Following a 'career' which included being a nanny, pub work, selling, travelling, and more, I became a senior social work practitioner and worked for a social services department and later a major charity in a number of child protection, mental health, and inter-agency contexts. Life as a researcher happened more or less serendipitously when I was invited to work on a project focussing on inter-agency child protection practice, my 'specialism' at that time (1994/5). This initial project was quickly followed by others in South Cheshire and the North West region; many of which were multi agency funded. I soon caught the research bug and have latterly been found working on a number of more substantial projects. My research interests are varied, but remaining faithful to my early professional training tend to lie in the borderlands between the educational and social. My 'voice' in research practice and academic writing has an ethical imperative and is perhaps best typified by a contrarian approach, a broad based and eclectic territory in sociology, philosophy, social policy, and independent study; along with a sensitivity to inter-professional concerns, sometimes at odds with the academy. This usually involves critiquing problematic aspects of theory, policy, and practice in contested areas of education and social policy, especially contradictions and confusions that are apparent in rhetoric at policy level, and which are often evident in common parlance. I take issue with the use of negative and blaming labels (and hence unhelpful categorisation) in order to challenge key taken for granted assumptions held by those claiming to be concerned with inclusionary practice; I challenge myths and taboos which serve to perpetuate dominant stories which silence the interests of the least powerful members of society. In order to achieve these aims, my work is characterised by an indifference to disciplinary boundaries. From my critical position somewhere on the borders it has been possible to produce quite controversial work (eg challenging governmental approaches to disaffection, mentoring and volunteering; questioning the alleged distinctive nature of male and female violence; identifying issues for education for citizenship stemming from the monarchy; and asking uncomfortable questions about current policy and practice in relation to professionals touching children in a risk society, and teachers and other professionals who have been falsely accused.

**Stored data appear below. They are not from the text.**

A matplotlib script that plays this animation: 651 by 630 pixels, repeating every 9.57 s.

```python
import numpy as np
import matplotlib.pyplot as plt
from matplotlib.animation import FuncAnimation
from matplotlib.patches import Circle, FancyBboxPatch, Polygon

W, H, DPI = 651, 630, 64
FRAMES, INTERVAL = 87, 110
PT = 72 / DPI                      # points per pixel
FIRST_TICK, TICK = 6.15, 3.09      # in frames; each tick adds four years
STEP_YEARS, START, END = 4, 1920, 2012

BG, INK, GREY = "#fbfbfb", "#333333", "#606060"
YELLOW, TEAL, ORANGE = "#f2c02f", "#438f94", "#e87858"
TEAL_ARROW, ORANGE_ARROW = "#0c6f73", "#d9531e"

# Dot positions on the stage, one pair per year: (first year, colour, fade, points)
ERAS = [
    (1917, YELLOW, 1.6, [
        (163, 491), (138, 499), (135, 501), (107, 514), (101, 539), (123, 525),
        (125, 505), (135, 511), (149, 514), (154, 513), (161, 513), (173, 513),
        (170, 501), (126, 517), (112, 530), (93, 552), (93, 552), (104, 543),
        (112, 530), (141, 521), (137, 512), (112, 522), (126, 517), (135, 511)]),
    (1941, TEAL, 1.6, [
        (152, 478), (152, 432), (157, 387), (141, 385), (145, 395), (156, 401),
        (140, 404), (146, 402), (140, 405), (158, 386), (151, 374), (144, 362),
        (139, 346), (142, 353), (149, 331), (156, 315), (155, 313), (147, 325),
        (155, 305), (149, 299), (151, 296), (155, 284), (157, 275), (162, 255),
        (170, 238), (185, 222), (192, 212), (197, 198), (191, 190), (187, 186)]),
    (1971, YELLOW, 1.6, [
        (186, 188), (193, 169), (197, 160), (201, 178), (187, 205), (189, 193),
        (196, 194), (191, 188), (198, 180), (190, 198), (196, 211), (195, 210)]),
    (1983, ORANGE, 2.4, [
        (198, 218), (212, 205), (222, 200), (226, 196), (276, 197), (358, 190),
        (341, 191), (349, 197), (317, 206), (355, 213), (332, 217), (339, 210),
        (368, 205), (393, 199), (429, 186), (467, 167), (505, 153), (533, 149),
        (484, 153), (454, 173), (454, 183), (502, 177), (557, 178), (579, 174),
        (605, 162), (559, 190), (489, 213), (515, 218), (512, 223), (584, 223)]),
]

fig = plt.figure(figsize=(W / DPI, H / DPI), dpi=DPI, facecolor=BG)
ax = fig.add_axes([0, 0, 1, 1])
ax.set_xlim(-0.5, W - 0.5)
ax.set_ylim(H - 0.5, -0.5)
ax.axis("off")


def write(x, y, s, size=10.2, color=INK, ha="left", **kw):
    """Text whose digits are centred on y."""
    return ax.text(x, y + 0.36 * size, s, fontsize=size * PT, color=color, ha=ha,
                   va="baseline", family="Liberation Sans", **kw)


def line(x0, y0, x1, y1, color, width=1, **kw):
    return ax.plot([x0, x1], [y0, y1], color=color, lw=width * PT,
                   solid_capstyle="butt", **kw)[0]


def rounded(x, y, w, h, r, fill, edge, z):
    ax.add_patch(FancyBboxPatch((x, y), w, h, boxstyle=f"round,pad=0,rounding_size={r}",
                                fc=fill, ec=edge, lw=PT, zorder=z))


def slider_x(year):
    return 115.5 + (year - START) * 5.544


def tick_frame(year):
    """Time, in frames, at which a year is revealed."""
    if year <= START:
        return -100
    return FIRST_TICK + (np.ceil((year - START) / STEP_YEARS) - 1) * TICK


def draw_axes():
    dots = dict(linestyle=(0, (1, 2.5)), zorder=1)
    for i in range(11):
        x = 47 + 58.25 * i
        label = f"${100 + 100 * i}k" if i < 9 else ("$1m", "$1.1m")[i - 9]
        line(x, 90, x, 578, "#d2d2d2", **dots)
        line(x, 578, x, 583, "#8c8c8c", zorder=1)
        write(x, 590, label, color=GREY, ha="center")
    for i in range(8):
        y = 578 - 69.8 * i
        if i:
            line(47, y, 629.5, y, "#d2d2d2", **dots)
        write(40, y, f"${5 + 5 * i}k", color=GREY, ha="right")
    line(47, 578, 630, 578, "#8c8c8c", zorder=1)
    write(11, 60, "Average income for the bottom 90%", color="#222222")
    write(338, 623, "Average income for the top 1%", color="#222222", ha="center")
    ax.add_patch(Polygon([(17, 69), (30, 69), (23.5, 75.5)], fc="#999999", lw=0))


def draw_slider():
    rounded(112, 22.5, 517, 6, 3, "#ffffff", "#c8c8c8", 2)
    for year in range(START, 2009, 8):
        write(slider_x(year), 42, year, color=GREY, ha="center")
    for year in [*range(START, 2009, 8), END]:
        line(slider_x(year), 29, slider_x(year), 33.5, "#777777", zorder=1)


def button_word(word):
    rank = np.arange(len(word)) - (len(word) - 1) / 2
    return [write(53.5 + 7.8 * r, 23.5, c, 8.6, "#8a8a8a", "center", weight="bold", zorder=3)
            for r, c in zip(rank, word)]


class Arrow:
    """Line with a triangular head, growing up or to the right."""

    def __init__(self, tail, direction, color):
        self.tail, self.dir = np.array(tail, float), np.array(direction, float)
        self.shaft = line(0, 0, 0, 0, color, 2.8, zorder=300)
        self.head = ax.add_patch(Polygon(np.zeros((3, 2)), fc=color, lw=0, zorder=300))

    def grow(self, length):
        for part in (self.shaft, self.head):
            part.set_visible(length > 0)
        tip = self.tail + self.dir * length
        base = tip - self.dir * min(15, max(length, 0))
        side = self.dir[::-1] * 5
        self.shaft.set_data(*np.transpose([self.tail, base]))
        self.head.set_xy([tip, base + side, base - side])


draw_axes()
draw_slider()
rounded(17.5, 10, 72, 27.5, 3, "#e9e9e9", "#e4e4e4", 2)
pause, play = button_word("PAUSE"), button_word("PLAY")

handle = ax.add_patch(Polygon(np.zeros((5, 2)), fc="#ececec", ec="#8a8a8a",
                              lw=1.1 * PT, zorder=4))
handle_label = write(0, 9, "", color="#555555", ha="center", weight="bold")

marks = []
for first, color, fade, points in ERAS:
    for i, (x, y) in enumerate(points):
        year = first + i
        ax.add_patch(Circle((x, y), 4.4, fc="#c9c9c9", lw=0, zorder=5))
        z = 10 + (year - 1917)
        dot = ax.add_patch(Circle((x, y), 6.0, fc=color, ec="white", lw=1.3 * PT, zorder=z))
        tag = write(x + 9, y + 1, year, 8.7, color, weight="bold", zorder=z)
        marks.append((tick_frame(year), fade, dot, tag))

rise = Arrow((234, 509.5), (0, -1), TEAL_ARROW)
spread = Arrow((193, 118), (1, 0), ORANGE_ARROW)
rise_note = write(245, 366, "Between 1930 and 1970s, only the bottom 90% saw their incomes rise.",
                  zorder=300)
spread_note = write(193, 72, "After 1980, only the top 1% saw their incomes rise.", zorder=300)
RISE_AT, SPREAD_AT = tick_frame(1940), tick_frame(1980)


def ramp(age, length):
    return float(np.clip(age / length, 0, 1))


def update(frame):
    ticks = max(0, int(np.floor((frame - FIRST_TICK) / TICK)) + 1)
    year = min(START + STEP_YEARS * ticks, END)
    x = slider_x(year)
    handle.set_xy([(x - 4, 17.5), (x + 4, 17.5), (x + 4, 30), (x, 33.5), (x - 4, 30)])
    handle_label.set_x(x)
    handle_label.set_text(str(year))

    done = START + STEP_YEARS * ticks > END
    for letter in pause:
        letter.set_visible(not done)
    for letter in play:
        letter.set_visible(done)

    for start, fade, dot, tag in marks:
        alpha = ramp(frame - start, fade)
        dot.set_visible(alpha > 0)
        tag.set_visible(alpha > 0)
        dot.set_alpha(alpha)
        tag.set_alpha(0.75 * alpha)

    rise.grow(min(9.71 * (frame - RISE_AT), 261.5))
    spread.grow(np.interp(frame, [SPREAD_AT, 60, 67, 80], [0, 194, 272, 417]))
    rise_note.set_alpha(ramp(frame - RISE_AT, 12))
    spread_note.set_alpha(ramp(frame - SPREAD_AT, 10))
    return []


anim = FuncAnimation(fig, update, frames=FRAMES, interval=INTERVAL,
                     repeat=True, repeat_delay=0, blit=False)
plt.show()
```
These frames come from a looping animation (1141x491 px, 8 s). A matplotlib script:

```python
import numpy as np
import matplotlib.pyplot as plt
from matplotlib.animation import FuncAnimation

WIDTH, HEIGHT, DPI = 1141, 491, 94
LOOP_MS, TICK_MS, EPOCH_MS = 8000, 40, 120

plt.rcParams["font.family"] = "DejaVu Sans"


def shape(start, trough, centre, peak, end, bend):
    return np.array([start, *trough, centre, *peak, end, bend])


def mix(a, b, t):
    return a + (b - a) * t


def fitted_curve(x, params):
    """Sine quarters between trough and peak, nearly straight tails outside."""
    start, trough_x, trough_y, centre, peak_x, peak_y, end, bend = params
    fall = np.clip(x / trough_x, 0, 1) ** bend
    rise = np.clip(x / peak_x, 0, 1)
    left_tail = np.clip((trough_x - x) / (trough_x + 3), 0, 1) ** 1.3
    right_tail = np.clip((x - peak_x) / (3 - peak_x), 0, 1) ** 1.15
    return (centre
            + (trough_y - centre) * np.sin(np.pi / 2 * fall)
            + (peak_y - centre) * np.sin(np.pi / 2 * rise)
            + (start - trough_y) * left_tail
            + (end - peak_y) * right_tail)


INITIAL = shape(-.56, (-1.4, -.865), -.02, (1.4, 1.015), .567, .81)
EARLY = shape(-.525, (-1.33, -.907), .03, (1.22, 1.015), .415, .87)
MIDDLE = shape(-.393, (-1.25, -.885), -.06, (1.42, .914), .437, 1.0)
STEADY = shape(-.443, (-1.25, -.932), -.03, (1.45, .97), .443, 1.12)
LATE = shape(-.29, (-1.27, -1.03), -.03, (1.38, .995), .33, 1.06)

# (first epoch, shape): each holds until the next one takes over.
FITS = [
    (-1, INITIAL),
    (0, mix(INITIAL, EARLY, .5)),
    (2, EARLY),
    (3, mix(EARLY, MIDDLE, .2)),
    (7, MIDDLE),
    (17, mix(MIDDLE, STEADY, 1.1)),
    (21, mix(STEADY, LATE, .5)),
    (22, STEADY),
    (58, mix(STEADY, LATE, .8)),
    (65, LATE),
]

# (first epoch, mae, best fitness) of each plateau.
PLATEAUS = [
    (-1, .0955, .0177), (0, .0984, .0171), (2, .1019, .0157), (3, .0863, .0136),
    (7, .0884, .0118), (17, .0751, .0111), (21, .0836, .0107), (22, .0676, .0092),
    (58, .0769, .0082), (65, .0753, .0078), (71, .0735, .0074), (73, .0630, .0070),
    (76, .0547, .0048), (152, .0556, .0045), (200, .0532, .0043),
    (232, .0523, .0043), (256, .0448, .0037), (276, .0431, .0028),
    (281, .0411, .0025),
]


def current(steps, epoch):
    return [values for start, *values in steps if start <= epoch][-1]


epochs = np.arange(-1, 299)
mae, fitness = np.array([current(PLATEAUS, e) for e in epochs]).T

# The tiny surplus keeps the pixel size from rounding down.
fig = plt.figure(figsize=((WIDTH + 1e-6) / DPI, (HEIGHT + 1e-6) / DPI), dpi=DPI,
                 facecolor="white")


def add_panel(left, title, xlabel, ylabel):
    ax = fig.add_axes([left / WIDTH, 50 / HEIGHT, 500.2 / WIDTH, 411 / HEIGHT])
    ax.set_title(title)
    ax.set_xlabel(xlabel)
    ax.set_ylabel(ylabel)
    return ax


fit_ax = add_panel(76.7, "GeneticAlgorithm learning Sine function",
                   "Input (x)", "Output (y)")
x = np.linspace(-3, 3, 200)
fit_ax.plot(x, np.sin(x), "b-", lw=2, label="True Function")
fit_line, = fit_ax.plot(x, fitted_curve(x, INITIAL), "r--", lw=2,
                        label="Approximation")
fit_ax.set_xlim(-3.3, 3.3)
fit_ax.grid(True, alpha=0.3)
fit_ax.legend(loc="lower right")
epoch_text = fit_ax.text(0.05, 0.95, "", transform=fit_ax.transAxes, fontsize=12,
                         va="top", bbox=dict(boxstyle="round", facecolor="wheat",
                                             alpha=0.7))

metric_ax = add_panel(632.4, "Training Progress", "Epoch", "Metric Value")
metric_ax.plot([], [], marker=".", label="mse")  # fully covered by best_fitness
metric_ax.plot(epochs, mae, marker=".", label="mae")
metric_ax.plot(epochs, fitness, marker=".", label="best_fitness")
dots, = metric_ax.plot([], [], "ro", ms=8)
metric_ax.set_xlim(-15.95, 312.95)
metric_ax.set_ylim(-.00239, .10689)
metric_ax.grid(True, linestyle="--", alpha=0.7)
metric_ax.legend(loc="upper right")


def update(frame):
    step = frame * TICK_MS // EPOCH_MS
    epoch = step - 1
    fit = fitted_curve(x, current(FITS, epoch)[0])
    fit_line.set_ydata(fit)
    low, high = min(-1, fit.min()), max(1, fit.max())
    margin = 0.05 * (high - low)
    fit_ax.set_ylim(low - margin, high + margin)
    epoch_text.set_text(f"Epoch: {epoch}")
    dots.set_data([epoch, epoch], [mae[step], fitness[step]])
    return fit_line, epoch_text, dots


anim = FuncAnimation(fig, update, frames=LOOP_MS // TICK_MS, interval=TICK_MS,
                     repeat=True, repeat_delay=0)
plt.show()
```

A couple of research projects:
2010-2011 Hands-off sports' coaching: the politics of touch (with Dean Garratt and Bill Taylor) Economic and Social Research Council, RES-000-22-4156
2005-2006 Touchlines: The Problematics of Touching between Children and Professionals (with Maggie MacLure and Ian Stronach) Economic and Social Research Council, RES-000-22-0815